Peace be with you!
The characters in today’s gospel reading all have a role in setting up Jesus’ betrayal, arrest, and ultimately his crucifixion, death, and resurrection. But their roles seem odd to us: a woman pouring ointment on his head, the chief priests plotting against Jesus, and Judas making a deal with the chief priests. What is the significance of the woman pouring ointment on Jesus’ head? What do the chief priests have against Jesus? Why would Judas betray his faithful leader? Why does this all have to take place?
The disciples object when the woman pours ointment on Jesus’ head, because it could have been sold and the money given to the poor (Mark 14:4-5). To the disciples, the woman is wasting money that could have been used to help those in need. However, Jesus stops the disciples in their tracks and explains the importance behind the woman pouring ointment on his head. Jesus states that the poor will always be with us but that he will not (Mark 14:7). For us today, this makes sense. We do see the poor all the time, but we have never seen Jesus in the flesh.
Jesus goes on to tell the disciples that the woman was anointing his body for burial before his death. The woman gives Jesus the honor and dignity that he deserves before he suffers crucifixion and death. The woman gives up money to give honor to Jesus. Anointing before burial was often reserved for important individuals, such as kings. The woman bestows honor upon Jesus as a way of giving him what he deserves before he undergoes the unthinkable for us.
Then we come to Judas Iscariot and the chief priests, who set the events into actions. Chief priests plot to arrest and kill Jesus (Mark 14:1), though it could not be during the Passover, because the arrest would cause a riot (Mark 14:2). When Judas comes forward willing to betray Jesus (Mark 14:10), the chief priests are able to carry out their plans.
Now, Judas does not care why the chief priests want to arrest Jesus. Judas’ only concern is himself, and the chief priests are willing to pay him money for giving them Jesus (Mark 14:11). Because of his greediness, Judas is willing to hand Jesus over to be arrested for his personal gain.

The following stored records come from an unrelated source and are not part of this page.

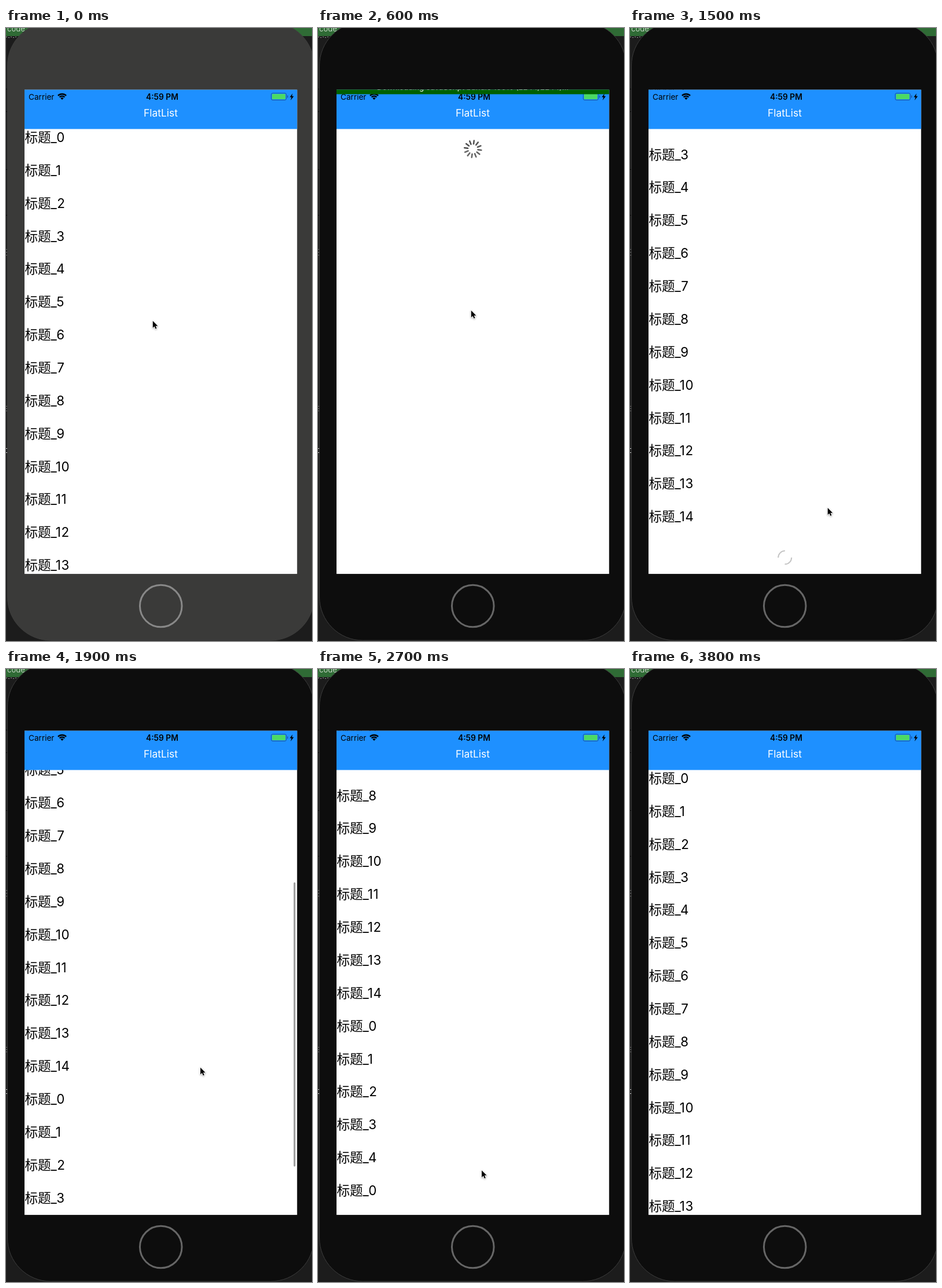
Animation of 529 by 1059 pixels, one loop 4000 ms. Source, as an HTML page with a canvas:

```html
<!DOCTYPE html>
<html lang="zh-CN">
<head>
<meta charset="utf-8">
<style>
html, body { margin: 0; width: 100%; height: 100%; overflow: hidden; background: #1c1c1c; }
canvas { display: block; }
</style>
</head>
<body>
<canvas id="stage" width="529" height="1059"></canvas>
<script>
const g = document.getElementById('stage').getContext('2d');
const FONT = 'Inter, "Noto Sans CJK SC", "Noto Sans CJK", sans-serif';
const LEFT = 32, WIDTH = 471.5, MID = LEFT + WIDTH / 2;
const TOP = 106.4, LIST = 174.5, BOTTOM = 943.3, VIEW = BOTTOM - LIST;
const ROW = 56.86, PAGE = 15, MORE = 5;
const LOOP = 4000, STEP = 100;

const clamp = u => Math.max(0, Math.min(1, u));
const mix = (a, b, u) => a + (b - a) * u;
const progress = (t, from, to) => clamp((t - from) / (to - from));
const ease = (t, from, to) => 1 - (1 - progress(t, from, to)) ** 2;
const rad = degrees => degrees * Math.PI / 180;

// Pointer stops: time and tip position
const STOPS = [
  [300, 253, 505], [600, 264, 487], [1000, 254, 680], [1500, 341, 828],
  [2200, 331, 582], [3000, 253, 1035], [3300, 325, 902], [3800, -20, -80]
];

function pointerAt(t) {
  const i = Math.max(1, STOPS.findIndex(s => s[0] >= t));
  const [a, b] = t > 3800 ? STOPS.slice(-2) : [STOPS[i - 1], STOPS[i]];
  const u = progress(t, a[0], b[0]);
  return [mix(a[1], b[1], u), mix(a[2], b[2], u)];
}

const rowsAt = t => PAGE + (t >= 1800) * MORE + (t >= 2500) * MORE;
const bottomOf = rows => (rows + 1) * ROW - VIEW;

// Two pulls to the end of the list, then a flick to the top with a small bounce
function offsetAt(t) {
  const first = bottomOf(PAGE), second = bottomOf(PAGE + MORE);
  const down = first * ease(t, 1200, 1400) + (second - first) * ease(t, 1800, 2100);
  const bounce = 7 * Math.sin(Math.PI * progress(t, 2800, 3200));
  return down - second * ease(t, 2700, 3000) - bounce;
}

function box(x, y, w, h, color) {
  g.fillStyle = color;
  g.fillRect(x, y, w, h);
}

function pill(x, y, w, h, r, fill, line) {
  g.beginPath();
  g.roundRect(x, y, w, h, r);
  if (fill) {
    g.fillStyle = fill;
    g.fill();
  }
  if (line) {
    g.strokeStyle = line;
    g.lineWidth = 1;
    g.stroke();
  }
}

function text(s, x, y, size, color, align = 'left', weight = 400) {
  g.font = `${weight} ${size}px ${FONT}`;
  g.fillStyle = color;
  g.textAlign = align;
  g.fillText(s, x, y);
}

function arc(x, y, r, mid, half, color, width) {
  g.beginPath();
  g.arc(x, y, r, rad(mid - half), rad(mid + half));
  g.strokeStyle = color;
  g.lineWidth = width;
  g.stroke();
}

function drawDesk() {
  box(0, 0, 529, 1059, '#1c1c1c');
  box(0, 0, 529, 14, '#2f6b35');
  text('code', 2, 6, 13, '#c4d4c4');
  for (let x = 0; x < 18; x += 4) box(x, 15 + x / 4 % 2, 2, 1, '#999');
  for (const y of [105, 144, 244, 323]) box(0, y, 4, 1, '#000');
  for (const y of [382, 387, 392, 653, 657, 661]) box(0, y, 3, 1, '#666');
  for (const y of [726, 733]) box(0, y, 3, 1, '#ccc');
}

function drawPhone(lit) {
  pill(2.5, -10, 530, 1068, 75, lit ? '#3a3a39' : '#0d0d0d', lit ? '#3f3f3e' : '#3c3c3c');
  arc(MID, 998.5, 36.3, 0, 180, lit ? '#888' : '#666', 3);
}

function drawSpokes(t) {
  for (let i = 0; i < 12; i++) {
    g.save();
    g.translate(MID, 209);
    g.rotate(rad(i * 30 + 8));
    const shade = 75 + (i - t / STEP + 120) % 12 * 3;
    pill(7.5, -1.3, 8.5, 2.6, 1.3, `rgb(${shade},${shade},${shade})`);
    g.restore();
  }
}

function drawLoader(y, t) {
  const turn = 45 + (t - 1500) * 0.15;
  for (const a of [turn, turn + 180]) arc(MID, y, 11.5, a, 46, '#c4c4c4', 2);
}

function drawScrollbar(rows, offset) {
  const track = VIEW - 6, size = track * VIEW / ((rows + 1) * ROW);
  const y = LIST + 3 + Math.max(0, offset) / bottomOf(rows) * (track - size);
  pill(497.3, y, 3, size + Math.min(0, offset), 1.5, '#999');
}

function drawList(t) {
  const rows = rowsAt(t), offset = offsetAt(t);
  for (let i = 0; i < rows; i++) {
    const y = LIST + i * ROW - offset + 22.5;
    text('标题', 32.5, y, 22.6, '#000');
    g.letterSpacing = '0.5px';
    text('_' + (i < PAGE ? i : i % MORE), 77.5, y, 22.4, '#000');
    g.letterSpacing = '0px';
  }
  drawLoader(LIST + (rows + 0.5) * ROW - offset, t);

  if (offset < -5) {
    box(252, 178, 9, 2, '#999');
    box(275, 178, 8, 2, '#ddd');
  }
  if (offset !== offsetAt(t - STEP)) drawScrollbar(rows, offset);
}

function drawHeader() {
  box(LEFT, TOP, WIDTH, LIST - TOP, '#1e90ff');
  text('Carrier', 39, 124, 13.6, '#000');
  text('4:59 PM', 270, 124, 13.8, '#000', 'center', 600);
  text('FlatList', 267.5, 153, 17.4, '#fff', 'center');

  for (const r of [1.9, 6.3, 10]) arc(97, 124, r, -90, 45, '#000', r < 2 ? 3.8 : 2.3);

  pill(458.5, 112.5, 26, 12, 2.5, null, '#1a569a');
  pill(460, 114, 23, 9, 1, '#4cd964');
  box(486, 116.5, 1.5, 4, '#1a569a');
  g.fillStyle = '#000';
  g.fill(new Path2D('M495.5 113l-5 6.5h3l-1.5 5.5 5.5-7.3h-3.2z'));
}

function drawBanner(y) {
  box(LEFT, y, WIDTH, 28, '#006000');
  text('Downloading JavaScript bundle 100% (2244/2244)...', 267.5, y + 20.5, 13.2, '#fff', 'center');
}

function drawPointer(x, y) {
  const arrow = new Path2D('M0 0v12l2.8-2.6 1.9 4.4 2-.8-1.9-4.3h3.8z');
  g.save();
  g.translate(x + 0.8, y + 1);
  g.strokeStyle = '#fff';
  g.lineWidth = 1.6;
  g.lineJoin = 'round';
  g.shadowColor = 'rgba(0,0,0,.35)';
  g.shadowBlur = 3;
  g.shadowOffsetY = 1;
  g.stroke(arrow);
  g.shadowColor = 'transparent';
  g.fillStyle = '#000';
  g.fill(arrow);
  g.restore();
}

function draw(t) {
  drawDesk();
  drawPhone(t < 100);
  g.save();
  g.beginPath();
  g.rect(LEFT, TOP, WIDTH, BOTTOM - TOP);
  g.clip();
  box(LEFT, TOP, WIDTH, BOTTOM - TOP, '#fff');
  if (t >= 500 && t < 900) drawSpokes(t);
  else drawList(t);
  drawHeader();
  if (t >= 400 && t < 700) drawBanner(TOP - 20 * progress(t, 500, 600));
  g.restore();
  drawPointer(...pointerAt(t));
}

const start = performance.now();
function tick() {
  const t = (performance.now() - start) % LOOP;
  draw(Math.floor(t / STEP) * STEP);
  requestAnimationFrame(tick);
}
tick();
</script>
</body>
</html>
```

Readers cannot help but compare the woman who poured ointment on Jesus’ head with Judas. When Judas plans to betray Jesus for money, the woman who poured ointment on Jesus’ head sacrifices expensive nard to show him respect and dignity. The woman gives up money for Jesus, whereas Judas takes money for himself. The woman prepares Jesus for his burial by anointing him; Judas puts the events leading up to his death into motion.
It would be easy to mark the woman who poured ointment on Jesus’ head as a saint and Judas Iscariot and the chief priests as sinners. Each of these characters play an important role in the Passion story. As I stated above, the woman who poured ointment on his head gives Jesus the honor and dignity he deserves before he fulfills the scriptures. In the same way, Judas and the chief priests play an important role in allowing Jesus to fulfill the scriptures, even though that is not their goal. Ultimately, Jesus has to die on cross for our sins and resurrect so that he can overcome death. The woman who poured ointment on his head, Judas Iscariot, and the chief priests help Jesus to carry out God’s plan, even without their knowledge.
Thanks be to God!
Dear Heavenly Father, Thank you for the woman, Judas, and chief priests who played important roles in carrying out your plan. Help us to recognize the way in which you use both those of us who are Christians and those who do not believe to further your plan, even unknowingly. Thank you for using us as you continue to unfold your plan. Amen.
Perkins, Pheme. “The Gospel of Mark: Introductions, Commentary, and Reflections.” In The New Interpreter’s Bible, by Leander E Kirk. Nashville: Abringdon Press, 1995.
Please answer the following reflective questions in the comments below. Please agree to disagree and be respectful to each other. (If you have not already done so, please also take a moment, to sign the comment covenant.) You can answer as many questions as you would like.
1. How has God used a tough situation in your life to continue to unfold his plan?
2. Have you ever “wasted” something extravagantly for Jesus?
3. In this time when Jesus is not physically present with you, how do you reach out to the poor? How can doing so make Jesus’ presence known in the world?